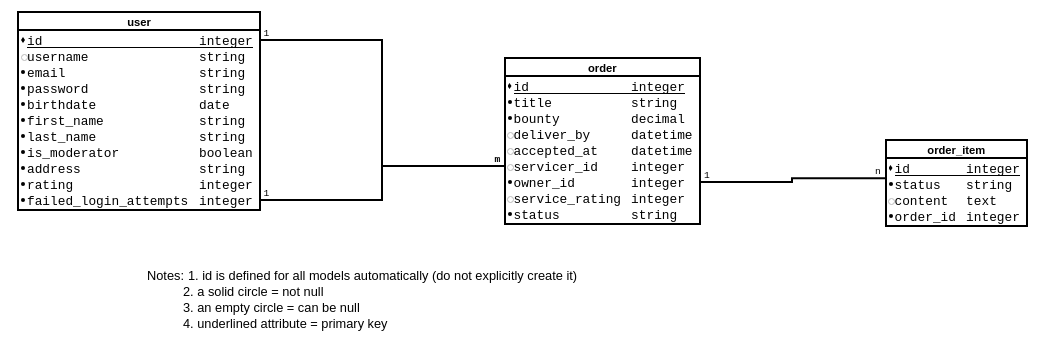
<!DOCTYPE html>
<html lang="en">
<head>
<meta charset="utf-8">
<title>Order data model</title>
<style>
:root { --ink: #000; --paper: #fff; --faint: #bbb; }
* { box-sizing: border-box; margin: 0; padding: 0; }
body { width: 1044px; height: 344px; overflow: hidden; background: var(--paper); color: var(--ink); }
.diagram { position: relative; width: 1044px; height: 344px; overflow: hidden; }
.relations { position: absolute; inset: 0; }
.relations polyline { fill: none; stroke: var(--ink); stroke-width: 2; }
.relations text { font: 9.6px "Liberation Mono", monospace; fill: var(--ink); }
.relations .many { font-weight: bold; }
.entity { position: absolute; border: 2px solid var(--ink); }
.user { left: 17px; top: 11px; width: 244px; height: 200px; --type-x: 172px; }
.order { left: 503.5px; top: 57px; width: 197.5px; height: 168px; --type-x: 117.6px; }
.order-item { left: 884.5px; top: 139px; width: 143.5px; height: 88px; --type-x: 71.6px; }
.entity h2 { height: 18px; border-bottom: 2px solid var(--ink); font: bold 11.2px/18px "Liberation Sans", sans-serif; text-align: center; }
.entity ul { list-style: none; padding-top: 3px; font: 12.8px/16px "Liberation Mono", monospace; }
.entity li { position: relative; display: flex; height: 16px; padding-left: 8px; white-space: nowrap; }
.entity li::before { content: ""; position: absolute; left: 2px; top: 4px; width: 4px; height: 4px; border-radius: 50%; background: var(--ink); }
.entity li.nullable::before { left: 1.5px; top: 3.5px; width: 5px; height: 5px; background: none; border: 1px solid var(--faint); }
.entity li.key::before { top: 3px; height: 6px; border-radius: 0; clip-path: polygon(50% 0, 100% 50%, 50% 100%, 0 50%); }
.entity li.key::after { content: ""; position: absolute; left: 8px; top: 13px; width: calc(var(--type-x) + 54px); height: 1px; background: var(--ink); }
.name { flex: 0 0 var(--type-x); }
.notes { position: absolute; left: 147px; top: 268px; display: flex; gap: 4px; font: 12.8px/16px "Liberation Sans", sans-serif; white-space: nowrap; }
.notes ol { list-style: none; }
.notes li + li { margin-left: -5px; }
</style>
</head>
<body>
<main class="diagram">
  <svg class="relations" width="1044" height="344" viewBox="0 0 1044 344" aria-hidden="true">
    <polyline points="260,40 382,40 382,200 260,200"/>
    <polyline points="382,166 504,166"/>
    <polyline points="700,182 792,182 792,178.3 885,178.3"/>
    <text x="263.5" y="36">1</text>
    <text x="263.5" y="196">1</text>
    <text class="many" x="494.5" y="162">m</text>
    <text x="704" y="178">1</text>
    <text x="875" y="174">n</text>
  </svg>

  <section class="entity user">
    <h2>user</h2>
    <ul>
      <li class="key"><span class="name">id</span><span>integer</span></li>
      <li class="nullable"><span class="name">username</span><span>string</span></li>
      <li><span class="name">email</span><span>string</span></li>
      <li><span class="name">password</span><span>string</span></li>
      <li><span class="name">birthdate</span><span>date</span></li>
      <li><span class="name">first_name</span><span>string</span></li>
      <li><span class="name">last_name</span><span>string</span></li>
      <li><span class="name">is_moderator</span><span>boolean</span></li>
      <li><span class="name">address</span><span>string</span></li>
      <li><span class="name">rating</span><span>integer</span></li>
      <li><span class="name">failed_login_attempts</span><span>integer</span></li>
    </ul>
  </section>

  <section class="entity order">
    <h2>order</h2>
    <ul>
      <li class="key"><span class="name">id</span><span>integer</span></li>
      <li><span class="name">title</span><span>string</span></li>
      <li><span class="name">bounty</span><span>decimal</span></li>
      <li class="nullable"><span class="name">deliver_by</span><span>datetime</span></li>
      <li class="nullable"><span class="name">accepted_at</span><span>datetime</span></li>
      <li class="nullable"><span class="name">servicer_id</span><span>integer</span></li>
      <li><span class="name">owner_id</span><span>integer</span></li>
      <li class="nullable"><span class="name">service_rating</span><span>integer</span></li>
      <li><span class="name">status</span><span>string</span></li>
    </ul>
  </section>

  <section class="entity order-item">
    <h2>order_item</h2>
    <ul>
      <li class="key"><span class="name">id</span><span>integer</span></li>
      <li><span class="name">status</span><span>string</span></li>
      <li class="nullable"><span class="name">content</span><span>text</span></li>
      <li><span class="name">order_id</span><span>integer</span></li>
    </ul>
  </section>

  <section class="notes">
    <p>Notes:</p>
    <ol>
      <li>1. id is defined for all models automatically (do not explicitly create it)</li>
      <li>2. a solid circle = not null</li>
      <li>3. an empty circle = can be null</li>
      <li>4. underlined attribute = primary key</li>
    </ol>
  </section>
</main>
</body>
</html>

□ □ □ □ □

Your instructions.
Return exactly what appears from the opening line of the material through the line with "hidden; background: var(--paper);", apart from the pictures.

Result below.
<!DOCTYPE html>
<html lang="en">
<head>
<meta charset="utf-8">
<title>Order data model</title>
<style>
:root { --ink: #000; --paper: #fff; --faint: #bbb; }
* { box-sizing: border-box; margin: 0; padding: 0; }
body { width: 1044px; height: 344px; overflow: hidden; background: var(--paper); color: var(--ink); }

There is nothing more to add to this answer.